A newspaper's image is constantly evolving, reflecting changes in the community it serves and readers' reactions to the things it does.
In recent weeks, The Sun has received a storm of reader reaction to reductions and changes in the Today and Business sections - a popular crossword feature, two popular columns and some comics were eliminated, among other moves. Editors faced difficult decisions about content in the newspaper and made the changes primarily because of required budget cuts.
A highly visible news section error and production problems have also fueled reader dissatisfaction.
As 40-year subscriber Juanita Wagner of Fallston said: "The recent changes have diminished my enjoyment of The Sun. I miss the Sun crossword, which I have done for 20 years. Although my opinion surely means nothing to the Sunpapers, I will voice it anyway."
But Sun editors were listening.
The Sun crossword will return to the Today section tomorrow. "Phantom" and "Apartment 3-G" will be reinstated to the comics pages the same day.
Mike Himowitz's column on technology and Fred Rasmussen's column on Baltimore history also will return to The Sun this week. The New York Times crossword puzzle will remain in the paper but will move to the Automotive advertising section.
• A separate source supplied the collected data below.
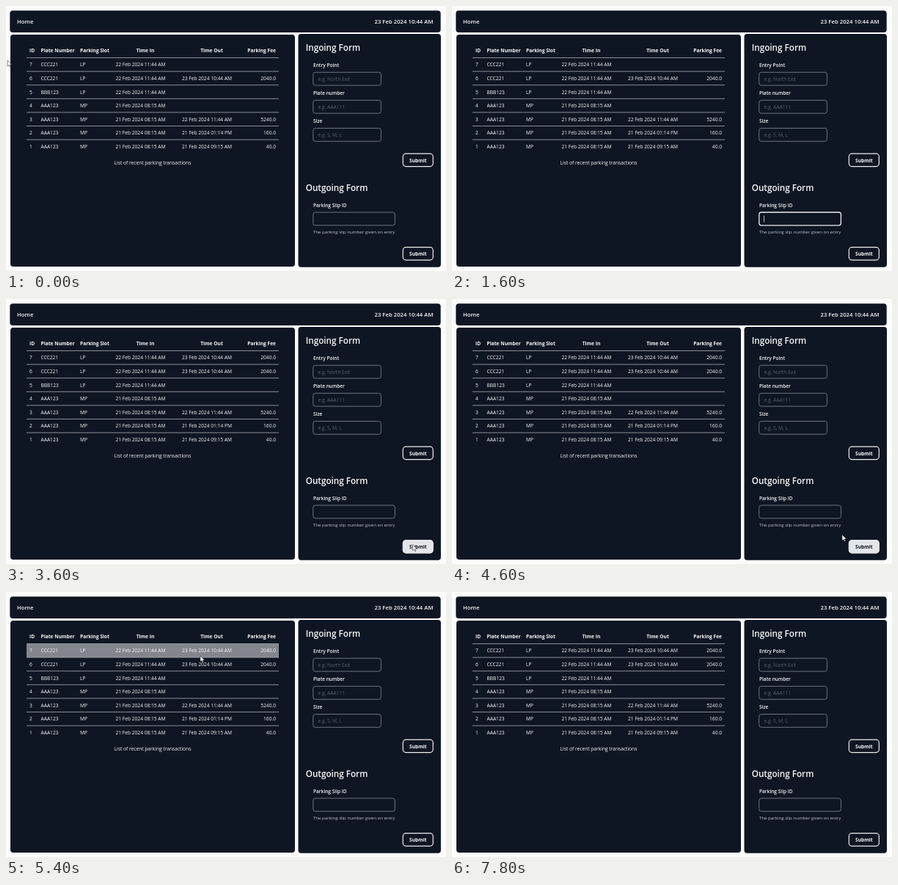
Write an HTML page that moves like this. It is 600 by 361 pixels and loops after 7.9 s.

```html
<!DOCTYPE html>
<html lang="en">
<head>
<meta charset="utf-8">
<title>Parking dashboard</title>
<style>
html, body { margin: 0; width: 100%; height: 100%; overflow: hidden; background: #fcfcfd; }
svg { display: block; width: 600px; height: 361px; }
text { font-family: "Open Sans", "Noto Sans", sans-serif; font-size: 6.65px; fill: #f6f7f9; white-space: pre; }
.panel { fill: #0f1623; }
.bold { font-weight: 700; }
.semi { font-weight: 600; }
.nav { font-weight: 600; font-size: 7.75px; }
.title { font-weight: 600; font-size: 11.7px; }
.label { font-weight: 600; font-size: 6.55px; }
.dim { fill: #59606d; }
.hint { font-size: 6.1px; fill: #c3c7ce; }
.field { fill: none; stroke: #858b96; stroke-width: .8; }
.field.focus { stroke: #eceef1; stroke-width: 1.3; }
.button { fill: none; stroke: #eceef1; stroke-width: 1.2; }
.button.hover { fill: #e3e5e9; stroke: #e3e5e9; }
.button.hover + text { fill: #0f1623; }
.rule { stroke: #a9adb4; stroke-width: .8; }
.row { fill: #83868e; }
</style>
</head>
<body>
<svg id="stage" viewBox="0 0 600 361"></svg>
<script>
const LOOP = 7900, STEP = 100, PAID = 3600;
const ROW_TOP = 70.5, ROW_H = 18.6;
const stage = document.getElementById('stage');
const parts = [];

const text = (x, y, s, cls = '', anchor = 'start', id = '') =>
  parts.push(`<text x="${x}" y="${y}" class="${cls}" text-anchor="${anchor}" id="${id}">${s}</text>`);
const rect = (x, y, w, h, cls, r = 0, id = '') =>
  parts.push(`<rect x="${x}" y="${y}" width="${w}" height="${h}" rx="${r}" class="${cls}" id="${id}"/>`);

const columns = [[32, 'start'], [47.5, 'start'], [101, 'start'], [183.5, 'middle'], [274, 'middle'], [368, 'end']];
const rows = [
  ['7', 'CCC221', 'LP', '22 Feb 2024 11:44 AM', '23 Feb 2024 10:44 AM', '2040.0'],
  ['6', 'CCC221', 'LP', '22 Feb 2024 11:44 AM', '23 Feb 2024 10:44 AM', '2040.0'],
  ['5', 'BBB123', 'LP', '22 Feb 2024 11:44 AM', '', ''],
  ['4', 'AAA123', 'MP', '21 Feb 2024 08:15 AM', '', ''],
  ['3', 'AAA123', 'MP', '21 Feb 2024 08:15 AM', '22 Feb 2024 11:44 AM', '5240.0'],
  ['2', 'AAA123', 'MP', '21 Feb 2024 08:15 AM', '21 Feb 2024 01:14 PM', '160.0'],
  ['1', 'AAA123', 'MP', '21 Feb 2024 08:15 AM', '21 Feb 2024 09:15 AM', '40.0']
];

function buildTable() {
  rect(6, 39, 388, 316, 'panel', 4);
  rect(28, ROW_TOP, 344, ROW_H, 'row', 0, 'rowHover');
  ['ID', 'Plate Number', 'Parking Slot', 'Time In', 'Time Out', 'Parking Fee'].forEach((s, i) => {
    const [x, anchor] = columns[i];
    text(anchor === 'middle' ? x + 6.5 : x, 63.3, s, 'bold', anchor);
  });
  rows.forEach((cells, r) => {
    const y = ROW_TOP + r * ROW_H;
    parts.push(`<path d="M28 ${y}H372" class="rule"/>`);
    cells.forEach((s, c) =>
      text(columns[c][0], y + 11.9, s, '', columns[c][1], r === 0 && c > 3 ? 'paid' + c : ''));
  });
  text(200, 215.7, 'List of recent parking transactions', '', 'middle');
}

function submit(y, id) {
  rect(541.3, y, 41, 17.4, 'button', 4, id);
  text(561.8, y + 11.3, 'Submit', 'bold', 'middle');
}

function buildForms() {
  rect(398.5, 38, 194.5, 317.7, 'panel', 4);
  text(408.7, 61.2, 'Ingoing Form', 'title');
  [['Entry Point', 'e.g. North Exit'], ['Plate number', 'e.g. AAA111'], ['Size', 'e.g. S, M, L']].forEach(([label, tip], i) => {
    const y = 90.3 + i * 38.1;
    text(419, y - 7.1, label, 'label');
    rect(418.8, y, 92.6, 17.8, 'field', 3);
    text(425.5, y + 11.2, tip, 'dim');
  });
  submit(201.2, 'submitIn');
  text(408.7, 251.9, 'Outgoing Form', 'title');
  text(419, 274, 'Parking Slip ID', 'label');
  rect(418.8, 281, 111.6, 17.8, 'field', 3, 'slip');
  text(425.7, 292.4, '7', '', 'start', 'typed');
  rect(425.3, 285.5, .7, 9, '', 0, 'caret');
  text(419, 310.4, 'The parking slip number given on entry', 'hint');
  submit(328.7, 'submitOut');
}

rect(5.3, 6.3, 587.4, 29.6, 'panel', 4);
text(15, 23.8, 'Home', 'nav');
text(582.6, 23.8, '23 Feb 2024 10:44 AM', 'nav', 'end');
buildTable();
buildForms();
parts.push('<path id="cursor" d="M0 0V8.2L1.9 6.4 3.2 9.3 4.5 8.7 3.2 5.9H5.8Z" fill="#fff" stroke="#111" stroke-width=".5"/>');
stage.innerHTML = parts.join('');

const $ = id => document.getElementById(id);
const show = (id, on) => $(id).setAttribute('visibility', on ? 'visible' : 'hidden');

// Pointer path: time, x, y
const path = [
  [0, 2, 74], [500, 62, 80], [900, 62, 80], [1000, 94, 104], [1200, 290, 200],
  [1400, 440, 270], [1600, 478, 290], [2800, 478, 290], [2900, 541, 317],
  [3000, 550, 330], [3100, 554.5, 334.5], [3900, 554.5, 334.5], [4100, 557.5, 338.5],
  [4500, 557.5, 338.5], [4600, 532, 321], [4900, 370, 200], [5200, 275, 103],
  [5300, 267, 88.5], [5400, 265, 87], [5700, 270, 80], [5800, 270, 80],
  [6300, 358, 80], [6900, 358, 80], [7000, 352, 80], [7600, 200, 372], [LOOP, 200, 372]
];

function pointer(t) {
  t = (t + LOOP) % LOOP;
  const i = path.findIndex(p => p[0] > t);
  const [t0, x0, y0] = path[i - 1], [t1, x1, y1] = path[i];
  const k = (t - t0) / (t1 - t0);
  return [x0 + (x1 - x0) * k, y0 + (y1 - y0) * k];
}

const inside = (x, y, l, t, r, b) => x >= l && x <= r && y >= t && y <= b;

// The arrow gives way to a text pointer over the slip field and the first row's cells.
const overText = (x, y) => inside(x, y, 419, 281, 530, 299) ||
  [[47, 73], [149, 219], [239, 309], [346, 369]].some(([l, r]) => inside(x, y, l, 75, r, 85));

function draw(now) {
  const t = Math.floor(now % LOOP / STEP) * STEP;
  const [x, y] = pointer(t);
  $('cursor').setAttribute('transform', `translate(${x} ${y})`);
  show('cursor', !overText(x, y));

  // Hover styles trail the pointer by one step.
  const [hx, hy] = pointer(t - STEP);
  const row = Math.floor((hy - ROW_TOP) / ROW_H);
  show('rowHover', hx >= 28 && hx <= 372 && row >= 0 && row < rows.length);
  $('rowHover').setAttribute('y', ROW_TOP + row * ROW_H);
  $('submitOut').classList.toggle('hover', inside(hx, hy, 541, 328, 583, 347));

  const typed = t >= 2600 && t < PAID;
  show('typed', typed);
  show('caret', typed || t >= 1600 && t < 2200);
  $('caret').setAttribute('x', typed ? 429.3 : 425.3);
  $('caret').setAttribute('fill', '#f6f7f9');
  $('slip').classList.toggle('focus', t >= 1600 && t < PAID);
  show('paid4', t >= PAID);
  show('paid5', t >= PAID);
}

const start = performance.now();
function frame() {
  draw(performance.now() - start);
  requestAnimationFrame(frame);
}
frame();
</script>
</body>
</html>
```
The "Doonesbury" and "Boondocks" comic strips will move from the Today section to the Opinion/Commentary page, except on Sundays. This move reflects a trend in newspapers to place politically and socially controversial comics on the opinion pages.
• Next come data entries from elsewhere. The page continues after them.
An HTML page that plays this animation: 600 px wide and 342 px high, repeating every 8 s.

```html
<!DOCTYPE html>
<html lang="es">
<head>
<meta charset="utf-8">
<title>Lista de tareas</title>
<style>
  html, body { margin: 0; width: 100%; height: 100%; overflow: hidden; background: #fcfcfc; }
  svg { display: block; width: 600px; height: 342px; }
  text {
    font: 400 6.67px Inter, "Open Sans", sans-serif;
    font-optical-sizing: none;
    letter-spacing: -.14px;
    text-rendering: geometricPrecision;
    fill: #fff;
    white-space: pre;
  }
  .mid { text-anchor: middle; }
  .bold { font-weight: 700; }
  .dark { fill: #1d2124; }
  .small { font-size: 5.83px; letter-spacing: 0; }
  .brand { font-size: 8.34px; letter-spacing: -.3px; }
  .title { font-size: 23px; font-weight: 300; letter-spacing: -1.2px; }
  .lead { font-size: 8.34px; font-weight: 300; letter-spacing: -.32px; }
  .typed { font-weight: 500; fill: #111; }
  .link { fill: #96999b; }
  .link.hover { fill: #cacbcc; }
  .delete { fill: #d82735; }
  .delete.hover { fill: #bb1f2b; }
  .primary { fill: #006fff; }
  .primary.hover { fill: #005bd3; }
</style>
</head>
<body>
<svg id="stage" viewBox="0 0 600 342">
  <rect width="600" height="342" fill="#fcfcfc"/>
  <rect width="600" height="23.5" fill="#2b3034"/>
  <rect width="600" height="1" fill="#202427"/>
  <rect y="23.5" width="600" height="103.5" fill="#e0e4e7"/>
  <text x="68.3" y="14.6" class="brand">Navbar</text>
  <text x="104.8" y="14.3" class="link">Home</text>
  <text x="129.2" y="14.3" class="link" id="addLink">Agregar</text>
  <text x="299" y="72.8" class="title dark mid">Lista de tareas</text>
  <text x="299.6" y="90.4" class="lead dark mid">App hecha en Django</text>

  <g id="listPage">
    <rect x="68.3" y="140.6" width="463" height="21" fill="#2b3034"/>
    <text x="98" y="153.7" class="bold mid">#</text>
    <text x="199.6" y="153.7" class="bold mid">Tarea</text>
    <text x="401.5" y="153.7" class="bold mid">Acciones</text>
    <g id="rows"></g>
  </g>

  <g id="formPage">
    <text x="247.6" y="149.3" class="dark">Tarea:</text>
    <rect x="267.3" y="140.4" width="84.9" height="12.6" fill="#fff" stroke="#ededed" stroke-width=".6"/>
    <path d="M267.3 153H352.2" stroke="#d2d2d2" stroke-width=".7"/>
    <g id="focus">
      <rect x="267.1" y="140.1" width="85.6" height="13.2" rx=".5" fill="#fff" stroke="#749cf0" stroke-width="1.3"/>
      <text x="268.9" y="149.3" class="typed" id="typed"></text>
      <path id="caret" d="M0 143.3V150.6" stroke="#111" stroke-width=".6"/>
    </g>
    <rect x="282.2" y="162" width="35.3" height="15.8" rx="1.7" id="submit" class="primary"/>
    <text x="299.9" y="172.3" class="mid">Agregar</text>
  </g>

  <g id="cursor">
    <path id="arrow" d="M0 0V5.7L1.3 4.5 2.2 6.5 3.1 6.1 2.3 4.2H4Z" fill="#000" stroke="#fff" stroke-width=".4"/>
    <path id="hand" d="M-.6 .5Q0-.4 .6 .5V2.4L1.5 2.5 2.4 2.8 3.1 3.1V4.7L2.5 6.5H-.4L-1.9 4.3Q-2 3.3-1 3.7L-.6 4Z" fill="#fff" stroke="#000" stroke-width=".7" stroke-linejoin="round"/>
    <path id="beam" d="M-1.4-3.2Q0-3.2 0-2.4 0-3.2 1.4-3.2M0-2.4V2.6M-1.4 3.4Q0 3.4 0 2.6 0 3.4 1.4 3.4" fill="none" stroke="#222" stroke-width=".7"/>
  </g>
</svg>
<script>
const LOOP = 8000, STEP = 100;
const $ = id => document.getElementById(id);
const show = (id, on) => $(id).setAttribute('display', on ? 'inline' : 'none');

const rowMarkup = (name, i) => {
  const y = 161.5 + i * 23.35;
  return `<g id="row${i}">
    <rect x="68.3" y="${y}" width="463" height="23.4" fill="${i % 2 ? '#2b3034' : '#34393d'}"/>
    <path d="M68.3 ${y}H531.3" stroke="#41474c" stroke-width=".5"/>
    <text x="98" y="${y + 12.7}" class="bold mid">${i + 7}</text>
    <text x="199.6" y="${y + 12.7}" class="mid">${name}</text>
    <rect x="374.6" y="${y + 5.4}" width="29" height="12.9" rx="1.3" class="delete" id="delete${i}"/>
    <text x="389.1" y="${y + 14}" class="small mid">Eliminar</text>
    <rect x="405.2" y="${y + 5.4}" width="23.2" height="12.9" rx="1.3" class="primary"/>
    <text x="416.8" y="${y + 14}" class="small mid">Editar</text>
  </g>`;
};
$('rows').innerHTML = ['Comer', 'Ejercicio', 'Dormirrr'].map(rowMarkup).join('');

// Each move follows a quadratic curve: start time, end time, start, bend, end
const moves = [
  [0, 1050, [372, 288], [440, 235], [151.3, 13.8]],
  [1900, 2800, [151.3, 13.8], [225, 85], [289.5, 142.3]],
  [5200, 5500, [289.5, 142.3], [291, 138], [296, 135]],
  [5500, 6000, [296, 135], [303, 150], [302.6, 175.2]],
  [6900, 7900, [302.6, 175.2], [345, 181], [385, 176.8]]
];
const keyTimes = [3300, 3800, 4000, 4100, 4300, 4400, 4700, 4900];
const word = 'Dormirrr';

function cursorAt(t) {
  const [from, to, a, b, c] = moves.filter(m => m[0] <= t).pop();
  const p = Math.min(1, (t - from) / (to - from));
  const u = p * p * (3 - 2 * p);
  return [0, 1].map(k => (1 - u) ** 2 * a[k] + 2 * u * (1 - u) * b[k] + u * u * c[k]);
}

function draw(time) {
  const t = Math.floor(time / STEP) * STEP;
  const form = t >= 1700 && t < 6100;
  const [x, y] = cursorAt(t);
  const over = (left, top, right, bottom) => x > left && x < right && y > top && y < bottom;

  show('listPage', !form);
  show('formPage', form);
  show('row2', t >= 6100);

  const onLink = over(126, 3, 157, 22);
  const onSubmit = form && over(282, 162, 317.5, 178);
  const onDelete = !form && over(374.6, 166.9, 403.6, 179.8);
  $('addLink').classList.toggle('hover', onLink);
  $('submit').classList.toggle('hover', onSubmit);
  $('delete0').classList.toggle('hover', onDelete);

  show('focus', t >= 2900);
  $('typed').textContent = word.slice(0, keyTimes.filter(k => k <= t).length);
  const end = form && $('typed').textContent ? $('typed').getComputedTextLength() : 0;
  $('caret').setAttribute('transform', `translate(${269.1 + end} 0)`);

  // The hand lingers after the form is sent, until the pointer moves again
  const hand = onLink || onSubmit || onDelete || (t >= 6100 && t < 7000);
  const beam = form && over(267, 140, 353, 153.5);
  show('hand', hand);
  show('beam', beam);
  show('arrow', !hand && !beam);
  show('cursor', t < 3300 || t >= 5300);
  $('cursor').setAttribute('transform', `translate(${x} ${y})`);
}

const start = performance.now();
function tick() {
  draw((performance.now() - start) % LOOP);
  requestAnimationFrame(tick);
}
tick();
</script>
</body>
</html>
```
"We listened and we responded," said Editor Tim Franklin. "We recognize that these changes will not be satisfying to everyone, but we've seriously and sincerely tried to address the biggest concerns we've heard from readers over the last month."
Early reader response to these decisions has been very positive.
"You just saved a subscriber," said Rose Jones of Bel Air. "I'm a dyed-in-the-wool Republican and think your newspaper is too liberal. The only reason I buy it is for the crossword puzzle."
Bernadette Bowen said: "People will be thrilled, just as I am. The crossword puzzle keeps your mind sharp. Even though I don't like some of the changes in the comics, I can live with it now that the Sun crossword puzzle is coming back."
Finding space in the paper for all the features readers want can be a hurdle, but it is nothing compared to the challenge of protecting the paper's reputation by avoiding serious error.
On Jan. 7, The Sun made a damaging error when it published an obituary of Samuel T. Daniels, a noted civil rights leader, businessman and a major force in Baltimore's African-American community, accompanied by a photo of someone else. The next day, The Sun ran corrections on Pages 2A and 1B and reprinted the obituary with a photo of Mr. Daniels.
The error occurred when an editor misread information attached to negatives of a group photo, from which the individual photo of Mr. Daniels was cropped. Once another man's photo (Charles G. Tildon Jr.) was mistakenly picked, no one in the editing process noticed that it was not Mr. Daniels.
Harry S. Johnson, president of the Maryland State Bar Association, believes The Sun has too few journalists with a memory of Baltimore and the region's history to catch such errors. "Some system at the paper had to break down in a serious way in order for this major mistake to have occurred," he said.
"I know this was not intentional in any way, but it hurts the families, the community and the newspaper," said Catherine Pugh. Another reader said: "How could The Sun not understand what a prominent and great man Sam Daniels was?"
The newspaper did recognize Mr. Daniels' importance. Veteran reporter Jacques Kelly, who knew Mr. Daniels was gravely ill, had already prepared background material and began calling prominent Baltimore leaders for comment the moment he heard that Mr. Daniels had died. But the wrong photo undermined The Sun's best efforts.
Occasionally, not just content but how the paper is printed becomes a reader target. Several readers expressed frustration with inadequate printing of some pages last week. "Basically, it was so light that you can't read it," said reader Steve Kowalewski, referring to a page in his Thursday edition.
The Sun, which has won some recent awards for print quality, takes such complaints seriously. Sun pressroom manager John Frahm said, "I appreciate the fact the readers are disappointed when we don't execute properly. We always try to quickly determine what went wrong and fix it. We will work to make it right for readers."
It is important for The Sun to apologize for mistakes. It is even more important that the newspaper periodically examine its editing and production procedures to find flaws in systems that are causing the problems.
It is essential that the newspaper listen to its readers, especially when they express unified opinions in significant numbers.
One reader said of the return of the Sun crossword puzzle and the two columnists: "It's the best news I've heard in a long time. It is great that the newspaper listened to us."
Said another: "This will keep my marriage intact, because each of us will again have a crossword puzzle to do every morning. This is the key to marital harmony."
Paul Moore's column appears on Sundays.